Please be aware that the mailing lists and website will be shutdown around 12PM today as the project transitions to its new owner who will be announcing availability of support contracts and professional services shortly.
I'd like to thank all of our users and contributors over the past 11 years - it's been an absolute pleasure working with all of you.
pgAdmin Project Lead
Friday, 27 March 2009
So, from pgAdmin 1.10 onward the new licence is:
Copyright (c) 2002 - 2009, The pgAdmin Development Team
Permission to use, copy, modify, and distribute this software and its documentation for any purpose, without fee, and without a written agreement is hereby granted, provided that the above copyright notice and this paragraph and the following two paragraphs appear in all copies.
IN NO EVENT SHALL THE PGADMIN DEVELOPMENT TEAM BE LIABLE TO ANY PARTY FOR DIRECT, INDIRECT, SPECIAL, INCIDENTAL, OR CONSEQUENTIAL DAMAGES, INCLUDING LOST PROFITS, ARISING OUT OF THE USE OF THIS SOFTWARE AND ITS DOCUMENTATION, EVEN IF THE PGADMIN DEVELOPMENT TEAM HAS BEEN ADVISED OF THE POSSIBILITY OF SUCH DAMAGE.
THE PGADMIN DEVELOPMENT TEAM SPECIFICALLY DISCLAIMS ANY WARRANTIES, INCLUDING, BUT NOT LIMITED TO, THE IMPLIED WARRANTIES OF MERCHANTABILITY AND FITNESS FOR A PARTICULAR PURPOSE. THE SOFTWARE PROVIDED HEREUNDER IS ON AN "AS IS" BASIS, AND THE PGADMIN DEVELOPMENT TEAM HAS NO OBLIGATIONS TO PROVIDE MAINTENANCE, SUPPORT, UPDATES, ENHANCEMENTS, OR MODIFICATIONS.
Many thanks to all the past contributors who gave their consent to change the licence, to the rest of the pgAdmin Development Team for helping out with the grunt work, and to Karen from the Software Freedom Law Center for her sage advice.
Npgsql 2.0.4 is available through StackBuilder for Windows, Linux 32/64bit and Mac OS X.
Other updates to existing packages for all four platforms are:
Wednesday, 25 March 2009
Some people will certainly be aware that Sony Online Entertainment are a customer of EnterpriseDB and use our PostgreSQL-derived Postgres Plus Advanced Server product as the database behind a number of the services they offer - none of which I really knew anything about. Well for the first time I can actually point to one of their new games called Free Realms which is built on Advanced Server.

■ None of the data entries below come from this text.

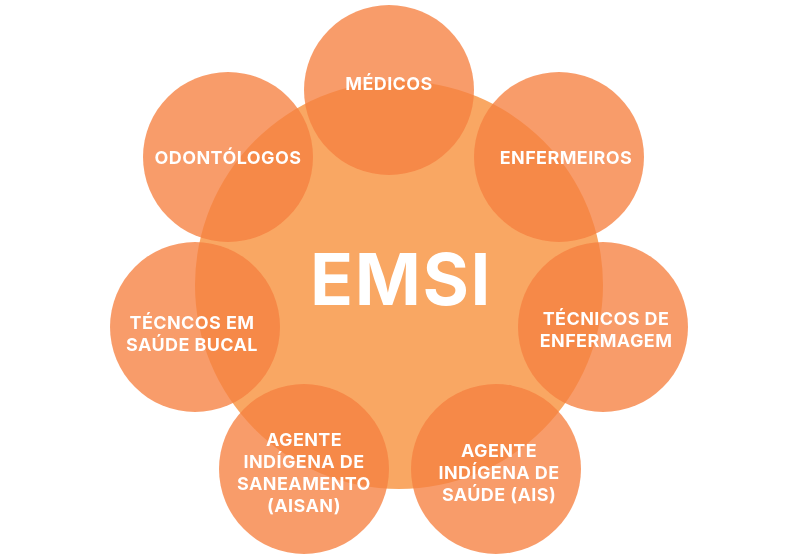
<!DOCTYPE html>
<html lang="pt-BR">
<head>
<meta charset="utf-8">
<title>EMSI</title>
<style>
  :root {
    --paper: #ffffff;
    --core: #f9a763;
    --role: rgba(247, 129, 65, 0.78);
    --text: #ffffff;
  }
  * { box-sizing: border-box; margin: 0; padding: 0; }
  html, body { width: 800px; height: 560px; overflow: hidden; background: var(--paper); }
  .diagram {
    position: relative;
    width: 800px;
    height: 560px;
    overflow: hidden;
    color: var(--text);
    font-family: Inter, "Open Sans", sans-serif;
    font-weight: 700;
    text-align: center;
    white-space: nowrap;
  }
  .core, .role {
    position: absolute;
    left: var(--x);
    top: var(--y);
    display: flex;
    align-items: center;
    justify-content: center;
    border-radius: 50%;
    transform: translate(-50%, -50%);
  }
  .core {
    --x: 399px; --y: 285px;
    width: 408px;
    height: 408px;
    background: var(--core);
  }
  .core h1 {
    font-size: 71px;
    line-height: 1;
    letter-spacing: 1.6px;
    transform: translate(2px, -6px);
  }
  .roles { list-style: none; }
  .role {
    width: 170px;
    height: 170px;
    background: var(--role);
    font-size: 18px;
    line-height: 22px;
    letter-spacing: 0.4px;
  }
  .role span { transform: translate(var(--dx, 0), var(--dy, 0)); }
  .medicos { --x: 389px; --y: 90px; --dy: -6px; }
  .enfermeiros { --x: 559px; --y: 157px; --dx: 7px; --dy: 1px; }
  .tecnicos-enfermagem { --x: 603px; --y: 327px; --dx: 3px; --dy: 3px; }
  .agente-saude { --x: 496px; --y: 469px; --dx: 3px; --dy: 4px; }
  .agente-saneamento { --x: 304px; --y: 469px; --dy: 4px; }
  .tecnicos-bucal { --x: 195px; --y: 327px; --dx: -3px; --dy: 7px; }
  .odontologos { --x: 228px; --y: 157px; --dy: 1px; }
</style>
</head>
<body>
<main class="diagram">
  <div class="core"><h1>EMSI</h1></div>
  <ul class="roles">
    <li class="role medicos"><span>MÉDICOS</span></li>
    <li class="role enfermeiros"><span>ENFERMEIROS</span></li>
    <li class="role tecnicos-enfermagem"><span>TÉCNICOS DE<br>ENFERMAGEM</span></li>
    <li class="role agente-saude"><span>AGENTE<br>INDÍGENA DE<br>SAÚDE (AIS)</span></li>
    <li class="role agente-saneamento"><span>AGENTE<br>INDÍGENA DE<br>SANEAMENTO<br>(AISAN)</span></li>
    <li class="role tecnicos-bucal"><span>TÉCNCOS EM<br>SAÚDE BUCAL</span></li>
    <li class="role odontologos"><span>ODONTÓLOGOS</span></li>
  </ul>
</main>
</body>
</html>
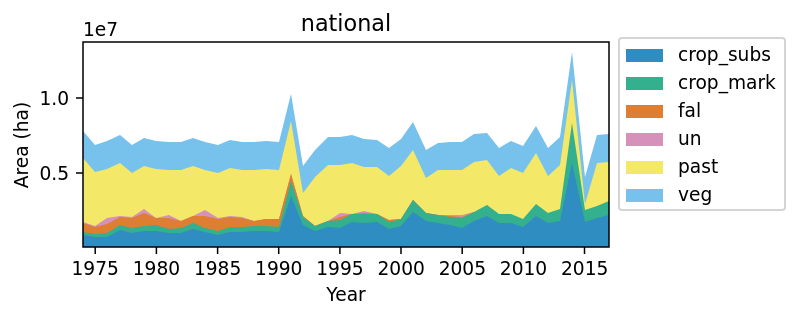
<!DOCTYPE html>
<html lang="en">
<head>
<meta charset="utf-8">
<title>national</title>
<style>
:root {
  --ink: #000;
  --paper: #fff;
  --legend-border: #d4d4d4;
  --crop-subs: #308dc1;
  --crop-mark: #33b08d;
  --fal: #dd7e33;
  --un: #d591b9;
  --past: #f3e868;
  --veg: #77c1ed;
}
* { box-sizing: border-box; margin: 0; padding: 0; }
body { width: 800px; height: 319px; overflow: hidden; background: var(--paper); }
.chart {
  position: relative;
  display: grid;
  grid-template-columns: 83px 526px 191px;
  grid-template-rows: 42px 205px 72px;
  width: 800px;
  height: 319px;
  color: var(--ink);
  font: 18.6px/22px "DejaVu Sans", sans-serif;
  white-space: nowrap;
}
.heading { grid-area: 1 / 2; position: relative; }
.heading h1 { padding-top: 10px; font-size: 22.3px; font-weight: 400; line-height: 26px; text-align: center; }
.scale { position: absolute; left: 0; top: 19px; }
.y-axis { grid-area: 2 / 1; position: relative; }
.y-title { position: absolute; left: -38px; top: 92px; width: 120px; text-align: center; transform: rotate(-90deg); }
.y-ticks { display: flex; flex-direction: column; gap: 53px; padding: 46px 14px 0 0; text-align: right; }
.x-axis { grid-area: 3 / 2; padding-top: 11px; }
.x-ticks { display: grid; grid-template-columns: repeat(9, 61.2px); margin-left: -18.4px; list-style: none; text-align: center; }
.x-title { padding-top: 4px; text-align: center; }
.legend {
  grid-area: 1 / 3 / 4 / 4;
  width: 168px;
  height: 174px;
  margin: 37px 0 0 9px;
  padding: 2px 0 0 6px;
  border: 2px solid var(--legend-border);
  border-radius: 4px;
  list-style: none;
}
.legend li { display: flex; align-items: center; gap: 15px; height: 28px; }
.swatch { width: 37px; height: 13px; }
.plot { position: absolute; left: 0; top: 0; }
.crop-subs { fill: var(--crop-subs); background: var(--crop-subs); }
.crop-mark { fill: var(--crop-mark); background: var(--crop-mark); }
.fal { fill: var(--fal); background: var(--fal); }
.un { fill: var(--un); background: var(--un); }
.past { fill: var(--past); background: var(--past); }
.veg { fill: var(--veg); background: var(--veg); }
.axes { fill: none; stroke: var(--ink); stroke-width: 1.5; }
</style>
</head>
<body>
<main class="chart">
  <svg class="plot" width="800" height="319" viewBox="0 0 800 319" role="img" aria-label="Stacked area chart of land area by year">
    <defs>
      <path id="x-tick" d="M0 247v7"/>
    </defs>
    <polygon class="veg" points="83,247 83,131 95,145 107,141 120,135 132,145 144,138 156,141 169,142 181,142 193,138 205,142 218,145 230,140 242,142 254,142 266,141 279,142 291,94 303,166 315,150 328,137 340,137 352,135 364,139 377,140 389,148 401,139 413,122 426,150 438,143 450,142 462,142 474,134 487,133 499,148 511,141 523,146 536,126 548,148 560,137 572,52 585,177 597,135 609,134 609,247"/>
    <polygon class="past" points="83,247 83,158 95,172 107,169 120,163 132,173 144,166 156,169 169,170 181,170 193,166 205,170 218,173 230,168 242,170 254,170 266,169 279,170 291,121 303,193 315,177 328,165 340,165 352,163 364,167 377,167 389,176 401,166 413,150 426,178 438,170 450,170 462,170 474,162 487,160 499,176 511,168 523,173 536,153 548,176 560,165 572,80 585,204 597,163 609,162 609,247"/>
    <polygon class="un" points="83,247 83,222 95,226 107,218 120,216 132,217 144,209 156,218 169,215 181,221 193,216 205,210 218,218 230,216 242,217 254,221 266,219 279,219 291,174 303,216 315,226 328,221 340,213 352,214 364,211 377,214 389,220 401,219 413,200 426,213 438,215 450,215 462,215 474,212 487,247"/>
    <polygon class="fal" points="83,247 83,223 95,227 107,224 120,217 132,218 144,213 156,218 169,218 181,221 193,216 205,216 218,219 230,217 242,218 254,221 266,219 279,219 291,174 303,216 315,226 328,221 340,217 352,214 364,213 377,214 389,220 401,219 413,200 426,213 438,215 450,216 462,217 474,212 487,247"/>
    <polygon class="crop-mark" points="83,247 83,232 95,234 107,233 120,225 132,228 144,226 156,225 169,229 181,228 193,223 205,228 218,231 230,227 242,227 254,226 266,226 279,227 291,181 303,217 315,226 328,221 340,220 352,214 364,214 377,214 389,222 401,219 413,200 426,213 438,215 450,217 462,218 474,212 487,205 499,214 511,214 523,219 536,204 548,213 560,209 572,123 585,210 597,206 609,201 609,247"/>
    <polygon class="crop-subs" points="83,247 83,235 95,237 107,237 120,230 132,233 144,231 156,231 169,233 181,233 193,229 205,232 218,235 230,232 242,232 254,231 266,231 279,232 291,196 303,225 315,231 328,227 340,228 352,222 364,223 377,222 389,229 401,226 413,212 426,221 438,223 450,225 462,228 474,221 487,216 499,223 511,223 523,227 536,216 548,223 560,221 572,163 585,222 597,218 609,215 609,247"/>
    <g class="axes">
      <rect x="83" y="42" width="526" height="205"/>
      <path d="M76 98h7M76 173h7"/>
      <use href="#x-tick" x="95.2"/>
      <use href="#x-tick" x="156.4"/>
      <use href="#x-tick" x="217.6"/>
      <use href="#x-tick" x="278.7"/>
      <use href="#x-tick" x="339.9"/>
      <use href="#x-tick" x="401"/>
      <use href="#x-tick" x="462.2"/>
      <use href="#x-tick" x="523.4"/>
      <use href="#x-tick" x="584.5"/>
    </g>
  </svg>
  <header class="heading">
    <h1>national</h1>
    <span class="scale">1e7</span>
  </header>
  <div class="y-axis">
    <p class="y-title">Area (ha)</p>
    <div class="y-ticks"><span>1.0</span><span>0.5</span></div>
  </div>
  <div class="x-axis">
    <ol class="x-ticks">
      <li>1975</li><li>1980</li><li>1985</li><li>1990</li><li>1995</li><li>2000</li><li>2005</li><li>2010</li><li>2015</li>
    </ol>
    <p class="x-title">Year</p>
  </div>
  <ul class="legend">
    <li><span class="swatch crop-subs"></span>crop_subs</li>
    <li><span class="swatch crop-mark"></span>crop_mark</li>
    <li><span class="swatch fal"></span>fal</li>
    <li><span class="swatch un"></span>un</li>
    <li><span class="swatch past"></span>past</li>
    <li><span class="swatch veg"></span>veg</li>
  </ul>
</main>
</body>
</html>
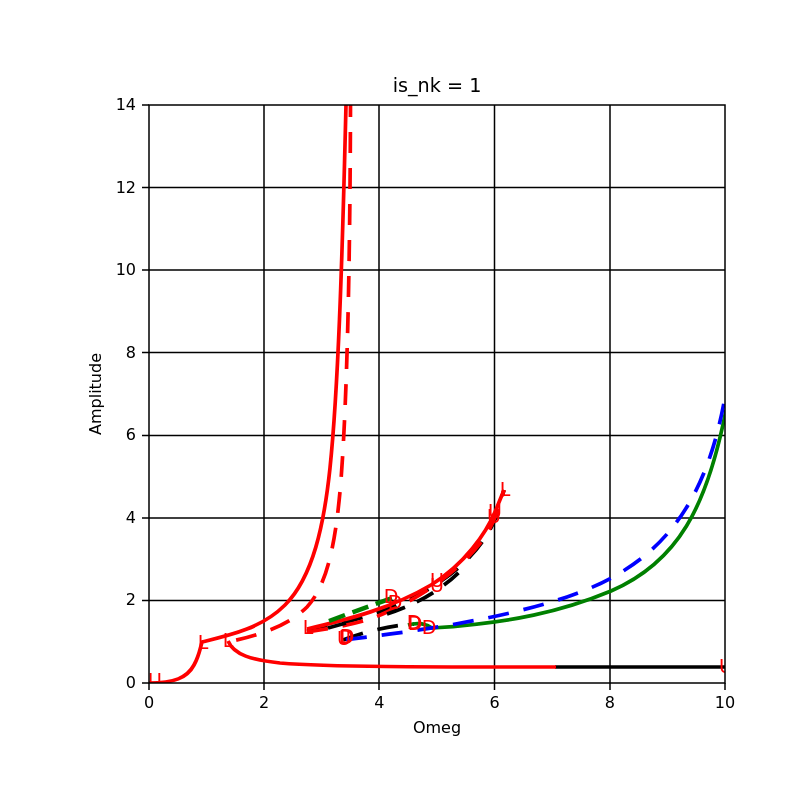
<!DOCTYPE html>
<html lang="en">
<head>
<meta charset="utf-8">
<title>Amplitude chart</title>
<style>
:root {
  --paper: #fff;
  --ink: #000;
  --red: #f00;
  --blue: #00f;
  --green: #008000;
}
* { box-sizing: border-box; margin: 0; padding: 0; }
html, body { width: 800px; height: 788px; overflow: hidden; background: var(--paper); }
.chart {
  position: relative;
  width: 800px;
  height: 788px;
  overflow: hidden;
  color: var(--ink);
  font: 16px/20px "DejaVu Sans", sans-serif;
}
.plot { position: absolute; inset: 0; display: block; }
.title, .x-name { position: absolute; left: 149px; width: 576px; text-align: center; font-weight: 400; }
.title { top: 74px; font-size: 19.2px; line-height: 24px; }
.x-name { top: 718px; }
.y-name { position: absolute; left: 46px; top: 384px; width: 100px; text-align: center; transform: rotate(-90deg); }
.ticks { position: absolute; display: flex; justify-content: space-between; list-style: none; }
.y-ticks { left: 86px; top: 105px; width: 50px; height: 578px; flex-direction: column; }
.y-ticks li { height: 0; display: flex; align-items: center; justify-content: flex-end; }
.x-ticks { left: 149px; top: 693px; width: 576px; }
.x-ticks li { width: 0; display: flex; justify-content: center; }
.grid, .frame { fill: none; stroke: var(--ink); stroke-width: 1.5; }
.curve { fill: none; stroke-width: 3.7; stroke-linejoin: round; }
.red { stroke: var(--red); }
.blue { stroke: var(--blue); }
.green { stroke: var(--green); }
.black { stroke: var(--ink); }
.dashed { stroke-dasharray: 21 15; }
.markers { fill: var(--red); font-size: 19px; text-anchor: middle; }
</style>
</head>
<body>
<main class="chart">
  <h1 class="title">is_nk = 1</h1>
  <svg class="plot" width="800" height="788" viewBox="0 0 800 788" role="img" aria-label="Amplitude against Omeg, solid and dashed branches">
    <defs>
      <clipPath id="plot-area"><rect x="149" y="105" width="576" height="578"/></clipPath>
    </defs>
    <path class="grid" d="M264 105V683M379 105V683M494.5 105V683M610 105V683M149 187.5H725M149 270H725M149 352.5H725M149 435.5H725M149 518H725M149 600.5H725"/>
    <path class="grid" d="M149 683v7M264 683v7M379 683v7M494.5 683v7M610 683v7M725 683v7M149 105h-7M149 187.5h-7M149 270h-7M149 352.5h-7M149 435.5h-7M149 518h-7M149 600.5h-7M149 683h-7"/>
    <g clip-path="url(#plot-area)">
      <g class="curve">
        <path class="black" d="M555 667H725"/>
        <path class="red" d="M149 683C174 683 187 678 194 665C199 656 200 649 202 642C231 635 262 628 285 605C313 577 324 525 330 468C338 390 342 270 346 105"/>
        <path class="red dashed" stroke-dashoffset="9" d="M350.5 105C350 270 347 400 341 480C336 541 328 584 307 607C290 624 265 634 228 642"/>
        <path class="red" d="M228 641C234 655 252 660 280 663C330 667 420 667 556 667"/>
        <path class="black dashed" d="M307 631C352 622 395 610 432 587C466 566 486 542 496 517L504 490"/>
        <path class="red" d="M307 629C350 619 392 608 431 585C465 564 486 533 495 512L504 490"/>
        <path class="red dashed" d="M307 632C344 626 364 623 387 612C428 594 462 567 482 541C494 525 499 507 504 490"/>
        <path class="black" d="M387 614C421 603 447 586 466 565" stroke-dasharray="19 13"/>
        <path class="black" d="M328 628l18 -5"/>
        <path class="green" stroke-width="4.5" stroke-dasharray="17 8" d="M329 621C350 613 370 606 392 598"/>
        <path class="black dashed" d="M343 640C365 632 386 626 414 624"/>
        <path class="green" d="M408 625C418 622 427 624 432 628C512 623 563 611 611 591C678 562 707 507 726 410"/>
        <path class="blue dashed" stroke-dashoffset="-4" d="M342 640C420 631 501 619 567 597C655 567 706 512 726 391"/>
      </g>
      <g class="markers">
        <text x="155" y="687">U</text>
        <text x="203" y="649">L</text>
        <text x="228" y="647">L</text>
        <text x="308" y="634">L</text>
        <text x="391" y="603">D</text>
        <text x="395" y="609">D</text>
        <text x="437" y="587">U</text>
        <text x="437" y="592">U</text>
        <text x="495" y="518">U</text>
        <text x="494" y="523">U</text>
        <text x="505" y="496">L</text>
        <text x="344" y="645">U</text>
        <text x="346" y="644">D</text>
        <text x="347" y="643">D</text>
        <text x="414" y="629">D</text>
        <text x="415" y="630">D</text>
        <text x="429" y="634">D</text>
        <text x="726" y="673">U</text>
      </g>
    </g>
    <rect class="frame" x="149" y="105" width="576" height="578"/>
  </svg>
  <ul class="ticks y-ticks">
    <li>14</li><li>12</li><li>10</li><li>8</li><li>6</li><li>4</li><li>2</li><li>0</li>
  </ul>
  <ul class="ticks x-ticks">
    <li>0</li><li>2</li><li>4</li><li>6</li><li>8</li><li>10</li>
  </ul>
  <p class="y-name">Amplitude</p>
  <p class="x-name">Omeg</p>
</main>
</body>
</html>
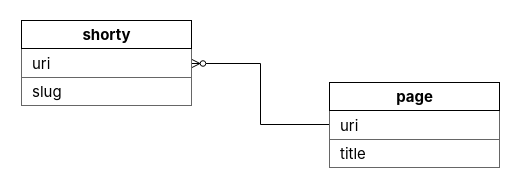
<!DOCTYPE html>
<html lang="en">
<head>
<meta charset="utf-8">
<title>Entity diagram: shorty and page</title>
<style>
:root {
  --paper: #fff;
  --ink: #000;
  --row-line: #666;
}
* { box-sizing: border-box; }
body { margin: 0; background: var(--paper); }
.diagram {
  position: relative;
  width: 521px;
  height: 188px;
  overflow: hidden;
  background: var(--paper);
  color: var(--ink);
  font: 15px/1 Inter, "Open Sans", sans-serif;
}
.connector { position: absolute; inset: 0; }
.entity {
  position: absolute;
  display: grid;
  grid-template-rows: 29px 29px 28px;
  width: 171px;
  background: var(--paper);
}
.shorty { left: 21px; top: 20px; }
.page { left: 329px; top: 82px; }
.entity-name {
  display: flex;
  align-items: center;
  justify-content: center;
  margin: 0;
  border: 1px solid var(--ink);
  font-size: 15px;
  font-weight: 700;
}
.field {
  display: flex;
  align-items: center;
  padding-left: 10px;
  border: 1px solid var(--row-line);
  border-top: 0;
}
</style>
</head>
<body>
<main class="diagram">
  <svg class="connector" width="521" height="188" viewBox="0 0 521 188" fill="none" stroke="#000" aria-hidden="true">
    <path d="M206 63.5H260.5V124.5H329"/>
    <path d="M192 59.5L200 63.5L192 67.5M192 63.5H200"/>
    <circle cx="203" cy="63.5" r="2.8" fill="#fff"/>
  </svg>
  <section class="entity shorty">
    <h2 class="entity-name">shorty</h2>
    <div class="field">uri</div>
    <div class="field">slug</div>
  </section>
  <section class="entity page">
    <h2 class="entity-name">page</h2>
    <div class="field">uri</div>
    <div class="field">title</div>
  </section>
</main>
</body>
</html>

I can't say I'm a gamer so I won't even try anything like a review, but it looks like some serious work has gone into it, and I can imagine my kids spending far too much time on it given half a chance!
For an open-source geek this is pretty cool stuff, right up there with Yahoo's use of pgAdmin with their massive Everest database - forget unseen financial systems, company CMSs or website shopping carts - this is code I (and many others) have hacked on and is being used to power fun and interesting stuff that potentially appeals to millions of users.
So, feel free to feed my geek ego and check it out :-)